**PROBLEM REQUIREMENTS**: From the records that follow, copy every line that contains the word "ochre".

··· RECORDS FOR THIS TASK

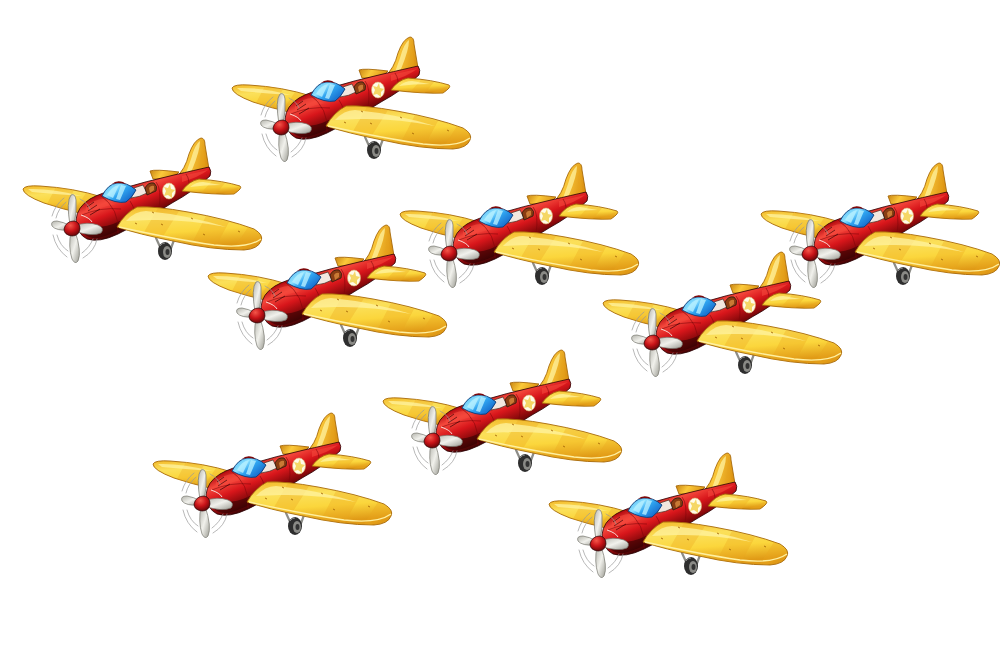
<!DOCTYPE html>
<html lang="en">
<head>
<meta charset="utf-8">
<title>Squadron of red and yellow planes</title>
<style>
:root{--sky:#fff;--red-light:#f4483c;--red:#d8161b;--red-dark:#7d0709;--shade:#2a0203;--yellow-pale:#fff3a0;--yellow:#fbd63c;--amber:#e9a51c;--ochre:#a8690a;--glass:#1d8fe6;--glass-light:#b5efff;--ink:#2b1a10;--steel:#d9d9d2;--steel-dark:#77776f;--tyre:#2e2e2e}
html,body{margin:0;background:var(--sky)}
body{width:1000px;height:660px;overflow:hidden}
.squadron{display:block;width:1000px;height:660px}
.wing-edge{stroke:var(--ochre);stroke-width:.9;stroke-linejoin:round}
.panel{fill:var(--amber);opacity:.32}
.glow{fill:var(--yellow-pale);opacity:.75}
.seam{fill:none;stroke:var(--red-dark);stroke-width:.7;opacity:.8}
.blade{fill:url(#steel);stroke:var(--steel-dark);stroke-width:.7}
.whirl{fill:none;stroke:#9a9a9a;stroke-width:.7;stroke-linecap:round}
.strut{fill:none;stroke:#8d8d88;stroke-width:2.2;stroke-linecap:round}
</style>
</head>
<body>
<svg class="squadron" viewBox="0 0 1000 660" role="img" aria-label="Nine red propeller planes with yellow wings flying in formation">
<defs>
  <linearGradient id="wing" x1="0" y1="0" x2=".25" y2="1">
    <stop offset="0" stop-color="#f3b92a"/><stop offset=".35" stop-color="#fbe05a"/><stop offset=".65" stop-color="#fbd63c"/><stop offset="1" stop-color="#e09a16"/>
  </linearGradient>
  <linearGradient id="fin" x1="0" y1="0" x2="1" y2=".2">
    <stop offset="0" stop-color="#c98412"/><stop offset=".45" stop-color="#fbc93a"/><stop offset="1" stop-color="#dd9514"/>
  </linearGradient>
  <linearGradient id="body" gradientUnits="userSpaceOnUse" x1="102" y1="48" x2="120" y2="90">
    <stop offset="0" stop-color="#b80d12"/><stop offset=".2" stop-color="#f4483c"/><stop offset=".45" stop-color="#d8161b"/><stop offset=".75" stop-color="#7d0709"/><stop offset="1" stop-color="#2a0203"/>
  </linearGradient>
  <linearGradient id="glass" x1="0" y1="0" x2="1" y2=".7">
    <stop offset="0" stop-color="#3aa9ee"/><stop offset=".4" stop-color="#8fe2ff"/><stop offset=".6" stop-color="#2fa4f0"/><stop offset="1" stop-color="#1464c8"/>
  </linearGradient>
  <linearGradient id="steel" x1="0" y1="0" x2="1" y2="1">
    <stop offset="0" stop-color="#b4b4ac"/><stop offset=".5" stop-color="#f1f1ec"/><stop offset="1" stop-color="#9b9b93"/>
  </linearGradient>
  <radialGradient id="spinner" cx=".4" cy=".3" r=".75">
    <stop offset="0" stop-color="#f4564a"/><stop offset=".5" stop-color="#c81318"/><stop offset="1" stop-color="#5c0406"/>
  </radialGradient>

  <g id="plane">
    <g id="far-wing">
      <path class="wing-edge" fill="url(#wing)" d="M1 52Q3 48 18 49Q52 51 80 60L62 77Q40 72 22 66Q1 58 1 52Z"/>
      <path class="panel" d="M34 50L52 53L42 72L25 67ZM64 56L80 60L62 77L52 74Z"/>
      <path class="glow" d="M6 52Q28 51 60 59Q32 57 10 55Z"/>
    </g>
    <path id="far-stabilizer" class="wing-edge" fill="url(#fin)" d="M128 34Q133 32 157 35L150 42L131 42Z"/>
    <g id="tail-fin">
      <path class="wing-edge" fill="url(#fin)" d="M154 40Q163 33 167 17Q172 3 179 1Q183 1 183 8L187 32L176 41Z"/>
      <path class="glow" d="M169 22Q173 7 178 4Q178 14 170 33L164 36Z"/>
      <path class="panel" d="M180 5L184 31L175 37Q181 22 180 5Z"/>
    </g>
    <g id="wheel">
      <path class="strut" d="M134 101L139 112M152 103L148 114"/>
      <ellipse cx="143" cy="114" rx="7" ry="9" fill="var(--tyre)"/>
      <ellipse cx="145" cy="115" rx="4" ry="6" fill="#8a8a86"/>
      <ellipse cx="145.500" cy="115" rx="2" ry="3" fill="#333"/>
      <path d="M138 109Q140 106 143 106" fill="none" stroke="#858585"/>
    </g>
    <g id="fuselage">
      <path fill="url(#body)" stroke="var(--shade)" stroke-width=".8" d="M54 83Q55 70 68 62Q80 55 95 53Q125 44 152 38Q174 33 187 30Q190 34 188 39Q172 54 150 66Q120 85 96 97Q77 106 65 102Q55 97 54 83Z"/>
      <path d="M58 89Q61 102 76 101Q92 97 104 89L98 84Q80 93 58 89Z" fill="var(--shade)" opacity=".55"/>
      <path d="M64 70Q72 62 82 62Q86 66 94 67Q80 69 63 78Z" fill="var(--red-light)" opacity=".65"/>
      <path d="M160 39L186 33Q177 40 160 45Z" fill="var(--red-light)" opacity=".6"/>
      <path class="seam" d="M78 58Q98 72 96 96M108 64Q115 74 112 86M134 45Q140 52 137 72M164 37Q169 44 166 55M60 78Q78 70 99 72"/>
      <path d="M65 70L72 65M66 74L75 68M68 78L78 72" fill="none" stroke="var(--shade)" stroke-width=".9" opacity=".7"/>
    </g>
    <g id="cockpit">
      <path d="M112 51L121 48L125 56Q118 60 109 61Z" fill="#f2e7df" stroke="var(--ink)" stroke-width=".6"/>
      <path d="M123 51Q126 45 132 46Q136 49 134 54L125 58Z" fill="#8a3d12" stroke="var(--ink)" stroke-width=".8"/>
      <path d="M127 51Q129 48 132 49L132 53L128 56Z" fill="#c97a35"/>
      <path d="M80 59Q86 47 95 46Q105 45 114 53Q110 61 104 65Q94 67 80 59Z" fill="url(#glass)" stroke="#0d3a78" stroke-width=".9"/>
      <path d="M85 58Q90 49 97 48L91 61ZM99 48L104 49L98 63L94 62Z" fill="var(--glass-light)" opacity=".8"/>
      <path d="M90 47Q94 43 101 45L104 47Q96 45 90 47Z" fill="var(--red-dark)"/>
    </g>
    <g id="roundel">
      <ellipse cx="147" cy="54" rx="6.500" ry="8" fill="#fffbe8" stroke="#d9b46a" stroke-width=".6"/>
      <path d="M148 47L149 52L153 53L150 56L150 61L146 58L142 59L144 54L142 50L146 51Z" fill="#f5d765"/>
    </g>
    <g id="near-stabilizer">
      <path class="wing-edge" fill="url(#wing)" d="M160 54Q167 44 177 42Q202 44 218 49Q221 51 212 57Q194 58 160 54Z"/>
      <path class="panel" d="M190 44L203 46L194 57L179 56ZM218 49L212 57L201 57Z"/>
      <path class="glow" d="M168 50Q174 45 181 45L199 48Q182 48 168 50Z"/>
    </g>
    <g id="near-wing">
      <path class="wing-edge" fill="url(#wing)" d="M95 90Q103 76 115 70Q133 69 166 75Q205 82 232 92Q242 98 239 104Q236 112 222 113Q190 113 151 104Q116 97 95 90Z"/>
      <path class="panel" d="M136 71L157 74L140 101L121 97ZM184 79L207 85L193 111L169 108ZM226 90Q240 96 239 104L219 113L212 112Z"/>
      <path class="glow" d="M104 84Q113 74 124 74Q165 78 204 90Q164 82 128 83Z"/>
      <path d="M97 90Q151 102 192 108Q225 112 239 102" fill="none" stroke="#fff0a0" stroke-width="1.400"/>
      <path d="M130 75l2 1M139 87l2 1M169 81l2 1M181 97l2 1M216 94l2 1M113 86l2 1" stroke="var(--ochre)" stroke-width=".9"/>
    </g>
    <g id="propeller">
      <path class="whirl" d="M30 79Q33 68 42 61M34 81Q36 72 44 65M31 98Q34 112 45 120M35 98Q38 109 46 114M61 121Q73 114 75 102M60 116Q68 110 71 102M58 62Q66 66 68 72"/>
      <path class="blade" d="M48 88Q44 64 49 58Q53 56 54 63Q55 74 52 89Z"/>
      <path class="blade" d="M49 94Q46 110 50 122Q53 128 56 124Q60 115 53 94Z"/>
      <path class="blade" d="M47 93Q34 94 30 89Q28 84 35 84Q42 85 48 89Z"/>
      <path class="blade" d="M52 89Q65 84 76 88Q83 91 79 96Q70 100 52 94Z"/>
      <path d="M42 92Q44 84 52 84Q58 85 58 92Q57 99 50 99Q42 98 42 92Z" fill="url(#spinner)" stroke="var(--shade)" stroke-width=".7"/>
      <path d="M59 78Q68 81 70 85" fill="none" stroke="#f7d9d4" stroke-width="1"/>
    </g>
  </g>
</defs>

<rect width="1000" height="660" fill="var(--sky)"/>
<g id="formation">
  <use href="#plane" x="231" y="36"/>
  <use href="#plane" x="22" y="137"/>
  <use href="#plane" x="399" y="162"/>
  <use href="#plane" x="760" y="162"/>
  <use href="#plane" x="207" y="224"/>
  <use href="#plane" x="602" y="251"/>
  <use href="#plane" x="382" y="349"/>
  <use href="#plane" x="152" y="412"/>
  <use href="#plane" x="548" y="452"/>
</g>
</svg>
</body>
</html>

······

**EXERCISE RESULT**:
:root{--sky:#fff;--red-light:#f4483c;--red:#d8161b;--red-dark:#7d0709;--shade:#2a0203;--yellow-pale:#fff3a0;--yellow:#fbd63c;--amber:#e9a51c;--ochre:#a8690a;--glass:#1d8fe6;--glass-light:#b5efff;--ink:#2b1a10;--steel:#d9d9d2;--steel-dark:#77776f;--tyre:#2e2e2e}
.wing-edge{stroke:var(--ochre);stroke-width:.9;stroke-linejoin:round}
      <path d="M130 75l2 1M139 87l2 1M169 81l2 1M181 97l2 1M216 94l2 1M113 86l2 1" stroke="var(--ochre)" stroke-width=".9"/>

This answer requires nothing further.